The director of the Central Institute of Forensic Science (CIFS) has clarified that the chemical required to complete the autopsy of the freshman cadet recently died in a military academy has not run out as reported in the media. CIFS Director Somn Promaros announced on 3 December 2017 that the delay in the autopsy of Cadet Phakhaphong Tanyakan was not due to a shortage of a formalin material used to preserve samples of his organs as reported on many media outlets.
Only a few days after the mysterious death of a freshman cadet triggered public outcry, reports have emerged that another military private had his hip broken from a beating. On 27 November 2017, Prayun Khongnonkok from Chaiyaphum Province informed Amarin TV that his son, Private Sanphet Khongnonkok, 23, was beaten by his trainer at Suranari Army Base in Nakhon Ratchasima Province and had his left hip broken. Sanphet was drafted for the military service on 1 November.
The military has summoned two key leaders of a rubber farmers association in southern Thailand to a military base. On 19 November 2017, Sunthorn Rakrong, President of the Association of Rubber Growers in 16 Southern Provinces, told Matichon Online that the military took two key leaders of the Association to a military base in Chumphon Province.
The mother of a private who died less than two weeks after being conscripted has alleged that her son may have been beaten to death. Tueanchai Noiphithak, mother of Adisak Noiphithak, a 21-year-old army private, told the Manager Online on 12 November 2017 that her son died under suspicious circumstances at a military base.
The Deputy Prime Minister has announced that the US has agreed to resume selling weapons to the Thai government. Deputy Prime Minister and Defence Minister Gen Prawit Wongsuwan, on 3 October 2017 told the media after a meeting in which he represented the junta leader and PM, Gen Prayut Chan-o-cha, that the US has agreed to resume selling weapons to Thailand after the 2014 coup d’état halted sales.

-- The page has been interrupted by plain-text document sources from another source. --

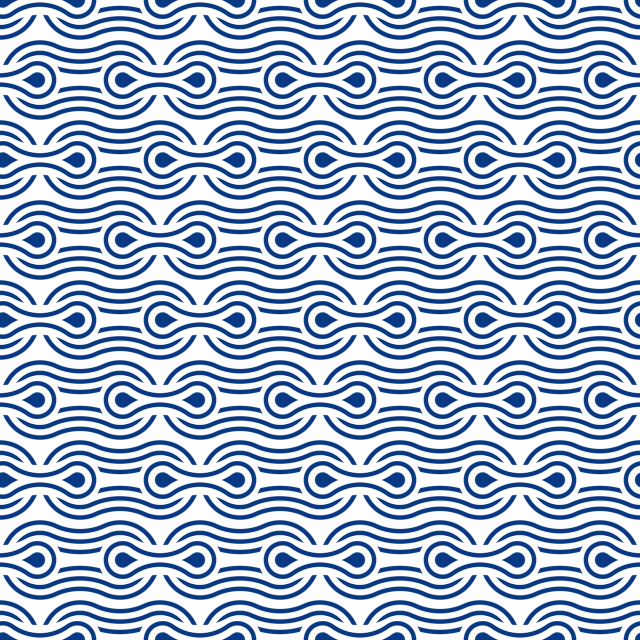
A WebGL 2 fragment shader for this pattern:

```glsl
#version 300 es
precision highp float;

uniform vec2 u_resolution;
out vec4 outColor;

// Lengths are in row heights; a link and its gap together span two rows' height.
const float ROWS = 8.0;             // even, so the staggered rows wrap
const float LINK_SPACING = 2.0;
const float ROW_SHIFT = 0.5;        // sideways offset of the even rows

const float LINK_HALF_SPAN = 0.467; // link center to the center of its bulb
const float LINK_ARC_HEIGHT = 0.646;
const float LINK_RADIUS = 0.209;
const float DROP_RADIUS = 0.096;

const float MARGIN_RADIUS = 0.302;  // clear space around each link
const float MARGIN_ARC_HEIGHT = 0.875;

const float WAVE_HALF_SPAN = 0.5;
const float WAVE_ARC_HEIGHT = 1.094;
const float WAVE_INNER_RADIUS = 0.209;
const float WAVE_STEP = 0.13;
const int WAVE_COUNT = 3;

const float LINE_HALF_WIDTH = 0.0275;
const float EDGE_PIXELS = 0.75;

const vec3 PAPER = vec3(0.995, 0.995, 1.0);
const vec3 INK = vec3(0.03, 0.22, 0.505);

// Distance from two bulb centers, joined smoothly by concave arcs
// centered at arcHeight above and below the middle.
float bulbPairLevel(vec2 p, float halfSpan, float arcHeight) {
    p = abs(p);
    bool betweenBulbs = p.x * arcHeight < halfSpan * (arcHeight - p.y);
    float arcReach = length(vec2(halfSpan, arcHeight));
    return betweenBulbs
        ? arcReach - distance(p, vec2(0.0, arcHeight))
        : distance(p, vec2(halfSpan, 0.0));
}

// Coverage of the side where the signed distance is negative.
float inside(float signedDistance, float blur) {
    return 1.0 - smoothstep(-blur, blur, signedDistance);
}

float line(float level, float radius, float blur) {
    return inside(abs(level - radius) - LINE_HALF_WIDTH, blur);
}

void main() {
    vec2 grid = gl_FragCoord.xy / u_resolution * ROWS;
    float blur = EDGE_PIXELS * ROWS / min(u_resolution.x, u_resolution.y);

    // Position relative to the nearest link, in staggered rows
    float row = floor(grid.y + 0.5);
    float shift = ROW_SHIFT * (1.0 - mod(row, 2.0));
    float halfSpacing = 0.5 * LINK_SPACING;
    vec2 linkPos = vec2(
        mod(grid.x - shift + halfSpacing, LINK_SPACING) - halfSpacing,
        grid.y - row);
    vec2 wavePos = vec2(halfSpacing - abs(linkPos.x), linkPos.y);

    // Nested waves between neighboring links
    float waveLevel = bulbPairLevel(wavePos, WAVE_HALF_SPAN, WAVE_ARC_HEIGHT);
    float ink = 0.0;
    for (int i = 0; i < WAVE_COUNT; i++) {
        float radius = WAVE_INNER_RADIUS + WAVE_STEP * float(i);
        ink = max(ink, line(waveLevel, radius, blur));
    }

    // Clear margin that cuts the waves off around each link
    float marginLevel = bulbPairLevel(linkPos, LINK_HALF_SPAN, MARGIN_ARC_HEIGHT);
    ink *= 1.0 - inside(marginLevel - MARGIN_RADIUS, blur);

    // Link outline and the two solid drops within it
    float linkLevel = bulbPairLevel(linkPos, LINK_HALF_SPAN, LINK_ARC_HEIGHT);
    ink = max(ink, line(linkLevel, LINK_RADIUS, blur));
    ink = max(ink, inside(linkLevel - DROP_RADIUS, blur));

    outColor = vec4(mix(PAPER, INK, ink), 1.0);
}
```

Late last month, Private Noppadol Worakitpan died from cardiovascular failure soon after returning home. Allegedly, two other privates accompanying him informed his family he had been physically punished the day before, resulting in police investigations into the ninth such death within a decade. In addition to holding the perpetrators accountable for these crimes, it is time that Thailand replaced mass conscription with a national service programme to offer citizens a choice.
After an angry soldier shot at a Muslim student, a Vice President of Prince of Songkla University (PSU), Pattani campus, has called on the authorities to ensure the safety of the campus area while the leader of the student union has called for legal action against the shooter. On 9 August 2017, Bordin Waelateh, Vice President for Student Development, Pattani Campus, called on security officers in the restive Deep South to maintain campus areas as ‘safety zones’.
Thailand’s junta-appointed parliament has passed a bill that will install a committee tasked with ensuring that future governments adhere to the National Council for Peace and Order’s (NCPO) strategic plans for the next twenty years. Governments which fail to bring to life the NCPO’s wishes will face prosecution by the National Anti-Corruption Commission.
This month, Thai television station Channel Seven — with ample members of the military in attendance — held a press conference announcing a new military-themed series named ‘Love Missions’. The show marks the military’s most explicit intervention in the country’s soap opera or lakorn industry yet.